Part 1: Japanese Writing System: Kana

View previous topic View next topic Go down

Part 1: Japanese Writing System: Kana

Post by The Right Admin on Thu Apr 09, 2015 5:07 pm

The Japanese writing system was originally brought over to Japan by the Chinese. This writing system was kanji. Since it was complicated using only kanji to write sentences, the Japanese people decided to make their own writing system that was more simple; this writing system is called kana. There are two groups of characters that make up kana are hiragana and katakana each of which have 47 characters. Both of these characters sets represent the same sounds, but their uses are different. Here is a chart of all of the hiragana characters that are used:



 AIUEO
------
 
K 
S 
T 
N 
H 
M 
Y 
R 
W 
 
--------------------------------------------------------------------------------------------------------------------------
The sounds that each character represents are all the consonant of the row the character is in followed by the vowel of its column. There are a few exceptions to this they are:
し is read "shi"
さ is read "chi"
つ is read "tsu"
ふ is read "fu"
を is read "o" in most if not all cases
ん could be read either "n" or "m" depending on how it is used.

When using r- characters, it is good to know that it could also be interpreted to be a l- character; this is do the fact that the Japanese don't have a true "r" sound. When a "r" sound is used, it is actually a sound that is between a "r" sound and an "l" sound.

The sounds of k-,s-, t-, and h- can be changed by adding the ゛ mark. You can also add ゜ to h- characters.
k- characters become g- characters (ka --> ga and so on)
s- characters become z- characters (sa --> za with being the only exception shi --> ji)
t- characters become d- characters (ta --> da with exceptions of chi --> ji and tsu --> zu [or dzu])
h- characters become b- characters with ゛ (ha --> ba and so on, including fu --> bu)
h- characters become p- characters with ゜ (ha --> pa and so on, including fu --> pu)

You can also make different sounds by putting a small version of the y- characters after a character that ends with -i (not including い)
Examples:
きゃ ==> kya
じゅ ==> jyu
りょ ==> ryo

In some cases, the -u sounds can end with a silent u, this is due to the words getting slurred over time.
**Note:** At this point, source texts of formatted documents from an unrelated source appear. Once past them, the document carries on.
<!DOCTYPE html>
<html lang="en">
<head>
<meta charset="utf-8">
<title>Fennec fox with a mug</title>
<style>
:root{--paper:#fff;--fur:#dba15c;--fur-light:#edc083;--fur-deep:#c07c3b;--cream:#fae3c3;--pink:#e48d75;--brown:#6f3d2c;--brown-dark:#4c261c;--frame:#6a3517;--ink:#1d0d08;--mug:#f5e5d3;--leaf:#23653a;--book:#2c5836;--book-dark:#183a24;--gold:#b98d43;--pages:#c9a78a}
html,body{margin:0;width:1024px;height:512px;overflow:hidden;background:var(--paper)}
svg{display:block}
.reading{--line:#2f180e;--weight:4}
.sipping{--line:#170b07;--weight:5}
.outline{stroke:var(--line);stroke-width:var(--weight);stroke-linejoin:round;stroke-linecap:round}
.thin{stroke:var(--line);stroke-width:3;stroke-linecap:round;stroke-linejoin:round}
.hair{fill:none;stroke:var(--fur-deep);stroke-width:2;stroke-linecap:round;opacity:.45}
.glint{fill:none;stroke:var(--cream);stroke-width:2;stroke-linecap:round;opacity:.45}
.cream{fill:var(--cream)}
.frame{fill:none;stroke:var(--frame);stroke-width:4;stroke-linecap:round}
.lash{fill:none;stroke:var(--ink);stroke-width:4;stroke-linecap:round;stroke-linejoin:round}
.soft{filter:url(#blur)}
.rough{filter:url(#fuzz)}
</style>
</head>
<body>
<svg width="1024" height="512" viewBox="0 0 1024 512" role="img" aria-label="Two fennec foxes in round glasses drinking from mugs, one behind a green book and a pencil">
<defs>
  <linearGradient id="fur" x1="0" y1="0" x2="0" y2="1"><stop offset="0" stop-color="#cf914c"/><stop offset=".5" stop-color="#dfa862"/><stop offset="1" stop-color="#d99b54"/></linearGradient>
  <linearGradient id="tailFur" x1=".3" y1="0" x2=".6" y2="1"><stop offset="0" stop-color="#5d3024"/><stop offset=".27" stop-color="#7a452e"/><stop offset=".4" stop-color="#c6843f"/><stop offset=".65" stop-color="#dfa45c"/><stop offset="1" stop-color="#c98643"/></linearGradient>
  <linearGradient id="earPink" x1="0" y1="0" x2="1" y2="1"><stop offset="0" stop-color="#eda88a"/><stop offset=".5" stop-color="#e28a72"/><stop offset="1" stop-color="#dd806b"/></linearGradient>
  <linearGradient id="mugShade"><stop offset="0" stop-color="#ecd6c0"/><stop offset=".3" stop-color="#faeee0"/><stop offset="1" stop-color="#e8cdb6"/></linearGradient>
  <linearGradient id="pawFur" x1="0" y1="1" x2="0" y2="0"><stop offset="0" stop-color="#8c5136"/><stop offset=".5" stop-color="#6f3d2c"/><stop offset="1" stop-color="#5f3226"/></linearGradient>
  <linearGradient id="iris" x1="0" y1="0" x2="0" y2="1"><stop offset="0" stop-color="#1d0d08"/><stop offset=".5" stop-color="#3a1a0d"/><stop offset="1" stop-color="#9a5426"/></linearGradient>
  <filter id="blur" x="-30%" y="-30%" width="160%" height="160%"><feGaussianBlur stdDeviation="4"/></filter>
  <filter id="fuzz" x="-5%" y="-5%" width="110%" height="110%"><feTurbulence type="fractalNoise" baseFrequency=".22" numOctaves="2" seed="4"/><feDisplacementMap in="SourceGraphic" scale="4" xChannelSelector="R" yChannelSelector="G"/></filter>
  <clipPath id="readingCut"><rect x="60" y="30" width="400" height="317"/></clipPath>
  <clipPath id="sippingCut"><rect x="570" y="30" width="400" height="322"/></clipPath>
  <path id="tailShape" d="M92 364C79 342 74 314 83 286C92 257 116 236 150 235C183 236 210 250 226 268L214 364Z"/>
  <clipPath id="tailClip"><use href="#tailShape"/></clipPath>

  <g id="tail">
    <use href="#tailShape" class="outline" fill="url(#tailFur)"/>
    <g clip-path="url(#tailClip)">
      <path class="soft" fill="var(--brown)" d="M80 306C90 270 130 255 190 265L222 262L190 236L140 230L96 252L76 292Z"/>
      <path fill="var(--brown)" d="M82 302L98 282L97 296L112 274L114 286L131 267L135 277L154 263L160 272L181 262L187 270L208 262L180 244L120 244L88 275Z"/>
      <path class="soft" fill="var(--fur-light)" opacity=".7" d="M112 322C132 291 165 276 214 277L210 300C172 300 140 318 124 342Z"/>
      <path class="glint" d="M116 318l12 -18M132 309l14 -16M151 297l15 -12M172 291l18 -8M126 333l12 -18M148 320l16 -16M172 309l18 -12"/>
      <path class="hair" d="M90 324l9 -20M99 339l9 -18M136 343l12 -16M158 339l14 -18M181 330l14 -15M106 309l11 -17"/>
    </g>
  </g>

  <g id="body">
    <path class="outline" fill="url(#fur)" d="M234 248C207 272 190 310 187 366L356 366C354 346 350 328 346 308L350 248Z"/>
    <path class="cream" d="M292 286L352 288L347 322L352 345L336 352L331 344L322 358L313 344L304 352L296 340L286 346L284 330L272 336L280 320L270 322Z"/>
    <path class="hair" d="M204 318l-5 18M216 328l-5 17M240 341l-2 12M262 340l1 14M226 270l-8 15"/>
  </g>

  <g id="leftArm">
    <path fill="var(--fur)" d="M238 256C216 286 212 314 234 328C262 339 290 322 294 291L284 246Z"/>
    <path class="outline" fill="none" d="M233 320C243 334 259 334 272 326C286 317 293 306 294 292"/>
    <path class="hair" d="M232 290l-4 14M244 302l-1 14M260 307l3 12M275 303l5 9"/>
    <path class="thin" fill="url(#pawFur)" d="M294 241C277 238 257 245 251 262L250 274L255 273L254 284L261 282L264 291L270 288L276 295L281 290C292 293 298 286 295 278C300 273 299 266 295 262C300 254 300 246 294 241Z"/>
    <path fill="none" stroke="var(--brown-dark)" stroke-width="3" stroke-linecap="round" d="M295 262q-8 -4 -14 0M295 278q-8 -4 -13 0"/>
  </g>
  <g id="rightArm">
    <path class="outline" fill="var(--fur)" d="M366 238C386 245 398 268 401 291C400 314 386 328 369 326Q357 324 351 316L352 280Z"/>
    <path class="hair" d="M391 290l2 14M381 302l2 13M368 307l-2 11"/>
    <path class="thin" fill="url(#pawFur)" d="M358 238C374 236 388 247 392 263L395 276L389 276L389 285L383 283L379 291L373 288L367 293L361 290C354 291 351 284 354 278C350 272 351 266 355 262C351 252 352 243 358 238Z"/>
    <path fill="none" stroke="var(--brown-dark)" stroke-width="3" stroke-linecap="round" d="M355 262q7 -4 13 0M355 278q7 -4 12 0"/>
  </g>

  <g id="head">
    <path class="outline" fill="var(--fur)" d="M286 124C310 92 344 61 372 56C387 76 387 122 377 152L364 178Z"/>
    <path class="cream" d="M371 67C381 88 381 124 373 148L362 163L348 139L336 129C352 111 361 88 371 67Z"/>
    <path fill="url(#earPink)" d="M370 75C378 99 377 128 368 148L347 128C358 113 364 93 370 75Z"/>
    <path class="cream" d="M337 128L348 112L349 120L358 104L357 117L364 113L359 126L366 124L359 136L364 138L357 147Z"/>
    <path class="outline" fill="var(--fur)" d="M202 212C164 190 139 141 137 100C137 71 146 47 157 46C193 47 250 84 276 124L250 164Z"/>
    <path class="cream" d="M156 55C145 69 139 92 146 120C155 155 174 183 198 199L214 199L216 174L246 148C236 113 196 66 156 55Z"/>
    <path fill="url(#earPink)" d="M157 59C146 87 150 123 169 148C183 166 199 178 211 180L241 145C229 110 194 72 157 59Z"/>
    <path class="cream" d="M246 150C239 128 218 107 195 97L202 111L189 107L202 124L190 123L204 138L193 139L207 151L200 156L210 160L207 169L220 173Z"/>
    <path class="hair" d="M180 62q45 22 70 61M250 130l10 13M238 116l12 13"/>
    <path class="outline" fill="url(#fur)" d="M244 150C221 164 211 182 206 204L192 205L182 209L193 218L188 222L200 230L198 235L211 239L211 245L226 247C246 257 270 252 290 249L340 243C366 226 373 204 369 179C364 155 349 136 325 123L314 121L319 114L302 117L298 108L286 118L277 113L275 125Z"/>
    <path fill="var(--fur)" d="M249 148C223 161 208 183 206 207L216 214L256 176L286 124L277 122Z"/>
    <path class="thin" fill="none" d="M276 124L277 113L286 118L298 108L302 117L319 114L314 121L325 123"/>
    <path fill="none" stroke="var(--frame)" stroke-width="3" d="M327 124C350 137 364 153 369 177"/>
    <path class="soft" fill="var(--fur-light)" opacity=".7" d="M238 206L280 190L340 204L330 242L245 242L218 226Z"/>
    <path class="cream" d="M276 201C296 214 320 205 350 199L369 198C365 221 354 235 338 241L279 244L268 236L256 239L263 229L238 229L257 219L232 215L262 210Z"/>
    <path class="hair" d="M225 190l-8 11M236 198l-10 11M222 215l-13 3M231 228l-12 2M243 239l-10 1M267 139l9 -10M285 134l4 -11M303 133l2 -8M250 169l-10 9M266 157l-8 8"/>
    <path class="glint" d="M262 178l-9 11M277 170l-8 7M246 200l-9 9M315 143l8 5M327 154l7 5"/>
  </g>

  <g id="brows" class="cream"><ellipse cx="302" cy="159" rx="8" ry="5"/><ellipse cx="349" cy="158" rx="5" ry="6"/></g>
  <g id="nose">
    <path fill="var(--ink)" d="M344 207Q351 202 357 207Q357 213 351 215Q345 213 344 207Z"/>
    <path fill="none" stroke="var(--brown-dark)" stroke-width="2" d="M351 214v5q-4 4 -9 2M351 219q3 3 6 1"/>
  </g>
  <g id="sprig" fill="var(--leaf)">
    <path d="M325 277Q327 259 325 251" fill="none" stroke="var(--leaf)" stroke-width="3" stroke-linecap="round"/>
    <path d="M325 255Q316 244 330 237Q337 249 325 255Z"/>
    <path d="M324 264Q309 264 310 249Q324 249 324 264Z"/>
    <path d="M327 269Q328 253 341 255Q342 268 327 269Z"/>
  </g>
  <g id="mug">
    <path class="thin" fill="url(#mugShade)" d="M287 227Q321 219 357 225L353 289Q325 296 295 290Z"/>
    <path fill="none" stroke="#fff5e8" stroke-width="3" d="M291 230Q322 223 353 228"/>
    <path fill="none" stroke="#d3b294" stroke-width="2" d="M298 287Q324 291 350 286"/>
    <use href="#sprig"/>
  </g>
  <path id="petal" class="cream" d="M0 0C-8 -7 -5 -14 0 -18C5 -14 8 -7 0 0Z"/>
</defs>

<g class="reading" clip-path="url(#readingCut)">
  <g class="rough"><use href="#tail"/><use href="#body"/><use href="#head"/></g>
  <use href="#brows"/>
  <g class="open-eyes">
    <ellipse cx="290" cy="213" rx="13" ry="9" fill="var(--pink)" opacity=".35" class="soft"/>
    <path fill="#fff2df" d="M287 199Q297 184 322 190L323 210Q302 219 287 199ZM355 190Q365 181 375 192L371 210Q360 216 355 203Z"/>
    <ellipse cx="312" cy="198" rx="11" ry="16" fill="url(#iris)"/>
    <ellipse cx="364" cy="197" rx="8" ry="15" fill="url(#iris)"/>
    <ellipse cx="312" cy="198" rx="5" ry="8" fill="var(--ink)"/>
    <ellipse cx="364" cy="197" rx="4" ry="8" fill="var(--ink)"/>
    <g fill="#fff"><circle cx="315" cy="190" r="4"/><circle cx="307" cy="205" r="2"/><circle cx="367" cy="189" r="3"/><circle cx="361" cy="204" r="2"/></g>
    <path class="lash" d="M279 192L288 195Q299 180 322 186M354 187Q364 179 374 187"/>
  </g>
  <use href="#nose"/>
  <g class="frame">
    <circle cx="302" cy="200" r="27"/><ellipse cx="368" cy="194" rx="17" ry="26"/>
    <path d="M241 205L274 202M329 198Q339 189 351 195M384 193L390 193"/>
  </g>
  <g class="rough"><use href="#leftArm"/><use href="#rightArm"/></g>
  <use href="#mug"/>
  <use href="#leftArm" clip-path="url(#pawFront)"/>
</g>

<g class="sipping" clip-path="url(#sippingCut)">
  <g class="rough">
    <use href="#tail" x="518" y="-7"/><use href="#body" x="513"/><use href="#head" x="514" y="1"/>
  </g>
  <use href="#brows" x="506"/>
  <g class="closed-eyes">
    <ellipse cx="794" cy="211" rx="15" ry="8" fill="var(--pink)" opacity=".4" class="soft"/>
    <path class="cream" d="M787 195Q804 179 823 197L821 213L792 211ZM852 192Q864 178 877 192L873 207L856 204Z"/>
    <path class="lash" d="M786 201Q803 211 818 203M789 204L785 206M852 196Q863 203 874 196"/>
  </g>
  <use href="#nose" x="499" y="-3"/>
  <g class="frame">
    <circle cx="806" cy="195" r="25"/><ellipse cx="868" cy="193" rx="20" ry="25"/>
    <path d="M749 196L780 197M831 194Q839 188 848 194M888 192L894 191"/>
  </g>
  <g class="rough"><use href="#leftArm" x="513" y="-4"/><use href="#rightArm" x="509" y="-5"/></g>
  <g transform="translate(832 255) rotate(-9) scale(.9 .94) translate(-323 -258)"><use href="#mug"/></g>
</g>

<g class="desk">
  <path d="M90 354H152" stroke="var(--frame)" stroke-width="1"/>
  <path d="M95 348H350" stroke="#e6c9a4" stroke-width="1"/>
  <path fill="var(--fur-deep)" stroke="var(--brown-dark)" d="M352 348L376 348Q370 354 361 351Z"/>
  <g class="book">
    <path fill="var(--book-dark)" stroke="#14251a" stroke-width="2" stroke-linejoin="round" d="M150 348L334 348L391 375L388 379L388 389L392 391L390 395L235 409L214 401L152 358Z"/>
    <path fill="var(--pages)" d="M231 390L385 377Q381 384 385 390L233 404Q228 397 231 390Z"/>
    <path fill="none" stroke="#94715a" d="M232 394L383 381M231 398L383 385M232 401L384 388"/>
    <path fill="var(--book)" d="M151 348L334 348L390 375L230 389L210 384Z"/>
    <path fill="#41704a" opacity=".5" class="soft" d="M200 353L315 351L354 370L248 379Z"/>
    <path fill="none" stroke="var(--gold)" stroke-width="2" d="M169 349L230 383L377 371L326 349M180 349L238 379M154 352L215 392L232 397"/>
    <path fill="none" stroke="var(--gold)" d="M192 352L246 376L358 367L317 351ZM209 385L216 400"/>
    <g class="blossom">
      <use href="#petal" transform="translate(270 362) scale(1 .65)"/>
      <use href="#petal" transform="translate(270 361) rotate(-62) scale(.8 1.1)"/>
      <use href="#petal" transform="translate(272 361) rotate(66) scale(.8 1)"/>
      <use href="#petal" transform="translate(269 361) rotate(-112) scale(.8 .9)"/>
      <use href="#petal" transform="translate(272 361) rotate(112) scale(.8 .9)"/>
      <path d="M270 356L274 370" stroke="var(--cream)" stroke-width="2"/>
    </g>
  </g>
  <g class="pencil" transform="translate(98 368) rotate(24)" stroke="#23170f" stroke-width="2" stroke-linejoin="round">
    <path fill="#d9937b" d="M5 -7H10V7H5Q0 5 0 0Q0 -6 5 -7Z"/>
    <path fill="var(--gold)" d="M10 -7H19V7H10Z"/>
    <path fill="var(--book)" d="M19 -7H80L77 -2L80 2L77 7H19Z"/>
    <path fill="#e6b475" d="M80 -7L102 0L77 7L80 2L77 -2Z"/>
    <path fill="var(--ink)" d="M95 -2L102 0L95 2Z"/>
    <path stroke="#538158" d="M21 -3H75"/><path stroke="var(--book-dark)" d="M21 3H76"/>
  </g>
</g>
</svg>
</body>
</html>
And example of this is です which is spelled "desu" but is said "des"

You can make a long consonant sound by putting a small つ character before the consonant you want to be long. This works for all characters except for n- characters which you put ん before the character.
Examples:
きっさてん read kissaten (meaning cafe)
こんにちは read konnichi wa (meaning hello)

For long vowel sounds you:
add あ when the previous character ends in -a
add い when the previous character ends in -i
add う when the previous character ends in -u
add い when the previous character ends in -e
add う when the previous character ends in -o

Note that in こんにちは the は would normally be read "ha" but in this case it is working as a particle so it is read "wa" instead. In the past there would have been more to the sentence afterwards but it gradually became the way it is now. Because of this they left the は being read as "wa"


The Katakana characters are a bit different from the hiragana characters, but follow the same rules, for the most part. Katakana characters are used mostly for words that are based off of foreign words, such hamburger. Here is a chart of katakana characters:

 AIUEO
------
 
K 
S 
T 
N 
H 
M 
Y 
R 
W 
 
--------------------------------------------------------------------------------------------------------------------------
There is only one character that is written the same way in both character sets. The character is へ.

If you want to make a long vowel sound when using katakana characters, you use ー instead of of the additional character mentioned with the hiragana characters.

Occasionally while using katakana a smaller version of ア, イ, ウ, エ, or オ are used to make new sounds. An example of this is with Halloween which is written: ハロウィン.

When trying to get v- sounds, normally b- sounds are used instead, but in some cases a ヴ is used. They add the ゛ to ウ.                                          




At one time there were characters characters that were read "wi" and "we" but they are no longer used, so they are not included above.


This is where I personally would suggest starting with learning Japanese. Even if you don't know all the characters you can start on the next parts, but as i get further into this there will be more of a need to know kana.

The Right Admin
Admin

Posts : 25
Join date : 2015-03-22

View user profile http://beasian.forumotion.com

Back to top Go down

View previous topic View next topic Back to top

- Similar topics

 
Permissions in this forum:
You cannot reply to topics in this forum